It may be early days, but so far this term this is proving to be an effective classroom management technique to limit Spanish in the class.
It’s a simple “button” which I stick next to a student’s name when they speak Spanish. When another student speaks Spanish, the button moves. Whoever has the button at the end of the class stays behind to help tidy up…wiping off the board, putting the tables and chairs straight, etc.
It’s handy as well as they police each other!
This is a fabulous activity for older Primary students, teens and adults which I picked up from Katherine Bilsborough’s session at the recent TESOL-SPAIN convention.
Firstly, ask students to draw the picture below – you could do this as a picture dictation, or project the picture and ask them to copy it. You can see me in the picture too (I’m eating an ice cream!).
Students also draw themselves in the picture and then do a mingle activity to add more detail to their picture. For lower levels, this could be, “What are you doing?” or for higher levels, “What were you doing when the shark attacked?” Students draw their classmates onto the picture and can then compare drawings, write a news report or report back to the class in whole group feedback.

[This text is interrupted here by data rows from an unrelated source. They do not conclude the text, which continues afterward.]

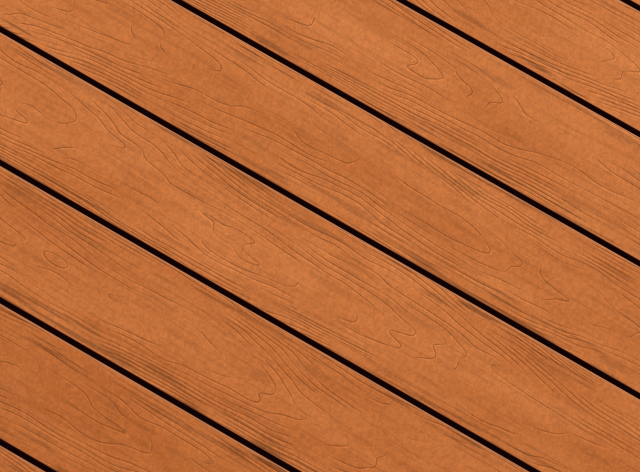
Reproduce this texture procedurally as a WebGL 1 fragment shader.

```glsl
precision highp float;
uniform vec2 u_resolution;

// Lengths are fractions of the canvas height
const float SLOPE = 0.574;        // fall of the boards per unit across
const float FIRST_GAP = 0.0618;   // gap 0 at the left side, from the top
const float PITCH = 0.2783;       // vertical distance between gaps
const float PITCH_FAN = 0.0046;   // growth of the pitch to the right
const float SPREAD = 0.0044;      // growth of the pitch per board
const float SPREAD_FAN = -0.00065;
const float BOARD_WIDTH = 0.243;
const float GAP_HALF = 0.0050;
const float LIP_WIDTH = 0.0034;
const float GRAIN_HALF = 0.0010;
const float ARCH_RATE = 6.0;      // arch tips per unit along a board
const float ARCH_BEND = 620.0;    // tightness of the arches
const float GRAIN_DEPTH = 0.17;
const float STREAK_DEPTH = 0.22;
const float SPECKLE = 0.075;

const vec3 PALE_WOOD = vec3(0.815, 0.485, 0.268);
const vec3 DEEP_WOOD = vec3(0.700, 0.382, 0.185);
const vec3 LIP = vec3(0.740, 0.515, 0.380);
const vec3 EDGE_SHADE = vec3(0.400, 0.200, 0.110);
const vec3 GAP = vec3(0.065, 0.012, 0.010);

float hash(vec2 p) {
  vec3 q = fract(vec3(p.xyx) * 0.1031);
  q += dot(q, q.yzx + 33.33);
  return fract((q.x + q.y) * q.z);
}

float noise(vec2 p) {
  vec2 cell = floor(p);
  vec2 f = fract(p);
  f = f * f * (3.0 - 2.0 * f);
  float low = mix(hash(cell), hash(cell + vec2(1.0, 0.0)), f.x);
  float high = mix(hash(cell + vec2(0.0, 1.0)), hash(cell + 1.0), f.x);
  return mix(low, high, f.y);
}

// Board number and position across it, fanned slightly by perspective
float boardIndex(vec2 p) {
  float a = SPREAD + SPREAD_FAN * p.x;
  float b = PITCH + PITCH_FAN * p.x;
  float drop = p.y - FIRST_GAP - SLOPE * p.x;
  return (sqrt(b * b + 4.0 * a * drop) - b) / (2.0 * a);
}

// Growth rings whose contours form long arches
float ringField(vec2 q, float seed) {
  float centre = (hash(vec2(seed, 7.0)) - 0.5) * 0.08;
  centre += (noise(vec2(q.x * 2.2, seed * 5.0)) - 0.5) * 0.07;
  float c = q.y - centre;
  float warp = 3.2 * noise(vec2(q.x * 3.5, q.y * 18.0) + seed * 13.0);
  warp += 0.9 * noise(vec2(q.x * 14.0, q.y * 50.0) + seed * 29.0);
  return ARCH_RATE * q.x + ARCH_BEND * c * c + warp;
}

float stroke(float d, float halfWidth, float blur) {
  return 1.0 - smoothstep(halfWidth - blur * 0.5, halfWidth + blur, abs(d));
}

void main() {
  float pixel = 1.0 / u_resolution.y;
  vec2 p = vec2(gl_FragCoord.x, u_resolution.y - gl_FragCoord.y) * pixel;

  float index = boardIndex(p);
  float seed = floor(index) + 11.0;
  float across = fract(index);
  float along = dot(p, normalize(vec2(1.0, SLOPE)));
  vec2 q = vec2(along + hash(vec2(seed, 3.0)) * 5.0, (across - 0.5) * BOARD_WIDTH);

  // Broad tone: paler to the upper right, uneven from board to board
  float tone = 0.56 + 0.12 * (p.x - 0.68) - 0.35 * (p.y - 0.5);
  tone += 0.14 * (hash(vec2(seed, 19.0)) - 0.5);
  tone += 0.45 * (noise(vec2(q.x * 3.0, q.y * 14.0) + seed * 17.0) - 0.5);
  tone += 0.30 * (noise(vec2(q.x * 12.0, q.y * 45.0) + seed * 23.0) - 0.5);
  vec3 color = mix(DEEP_WOOD, PALE_WOOD, clamp(tone, 0.0, 1.0));

  // Embossed ring lines: dark groove with a light flank
  float e = 0.001;
  float ring = ringField(q, seed);
  vec2 slope = vec2(ringField(q + vec2(e, 0.0), seed),
                    ringField(q + vec2(0.0, e), seed)) - ring;
  float steep = max(length(slope) / e, 8.0);
  float d = (fract(ring) - 0.5) / steep * (slope.y < 0.0 ? -1.0 : 1.0);
  float presence = smoothstep(0.25, 0.7, noise(vec2(q.x * 9.0, q.y * 60.0) + seed * 31.0));
  float groove = stroke(d, GRAIN_HALF, pixel * 0.6);
  float flank = stroke(d - 2.6 * GRAIN_HALF, GRAIN_HALF, pixel * 0.6);
  color *= 1.0 + presence * GRAIN_DEPTH * (0.4 * flank - groove);

  // Fine brushed streaks, densest and worn dark towards the edges
  float edge = smoothstep(0.22, 0.48, abs(across - 0.5));
  float brushed = noise(vec2(q.x * 11.0, q.y * 210.0) + seed * 41.0);
  float worn = noise(vec2(q.x * 4.0, q.y * 30.0) + seed * 53.0);
  float streak = smoothstep(0.52, 0.9, brushed) * (0.25 + 1.1 * edge * worn);
  color *= 1.0 - STREAK_DEPTH * streak;

  // Matte speckle
  float grit = 0.6 * noise(p * 250.0) + 0.4 * noise(p * 120.0 + 40.0);
  color *= 1.0 + 2.0 * SPECKLE * (grit - 0.5);

  // Gap with a lit lip below it and a shaded edge above it
  float below = across * BOARD_WIDTH;
  float above = (1.0 - across) * BOARD_WIDTH;
  float lip = 1.0 - smoothstep(0.4 * LIP_WIDTH, LIP_WIDTH + pixel, below - GAP_HALF);
  color = mix(color, LIP, 0.75 * lip);
  float shade = 1.0 - smoothstep(0.0, 0.0025 + pixel * 0.5, above - GAP_HALF);
  color = mix(color, EDGE_SHADE, 0.8 * shade);
  float opening = stroke(min(below, above), GAP_HALF, pixel);
  color = mix(color, GAP, opening);

  gl_FragColor = vec4(color, 1.0);
}
```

This is a highly adaptable activity as by changing the original picture, you could use it for a variety of different topics and grammar points, e.g…
- Students draw the playground and pictures of what they can do (What can you do? I can play tennis.)
- Students draw a house and after the mingle activity, the teacher could say that someone was murdered in the living room, leading to modals of speculation (It can’t have been Tom – he was playing football in the garden.)
- Students could draw an object in a classroom to practise prepositions (The ruler is under the chair.)
- And many more…
Well, what a weekend! Filled to the brim with TEFL (I am counting that acronym as one word) – friendly faces and new acquaintances, tried and tested ideas, in-depth chats over a beer and the endless uncertainty of whether it was going to rain. What more is there to say?
This term is great for professional development, with something happening every month. In January, there was the TEFL del Sur Swap Shop, last month was FECEI‘s annual event in Madrid and now I’m getting ready for TESOL-SPAIN‘s annual conference, which this year is being held in Sevilla.
My theme for this workshop is one-board games, as I’m a huge fan of reusing materials and adapting basic things to suit as many different ages, levels and activities as possible. So my talk demonstrates 10 activities you can do using this board with any age or level – from VYLs to FCE students (and beyond). Find out more about the activities here and download some of the sample activities from the Activities for your Classroom page.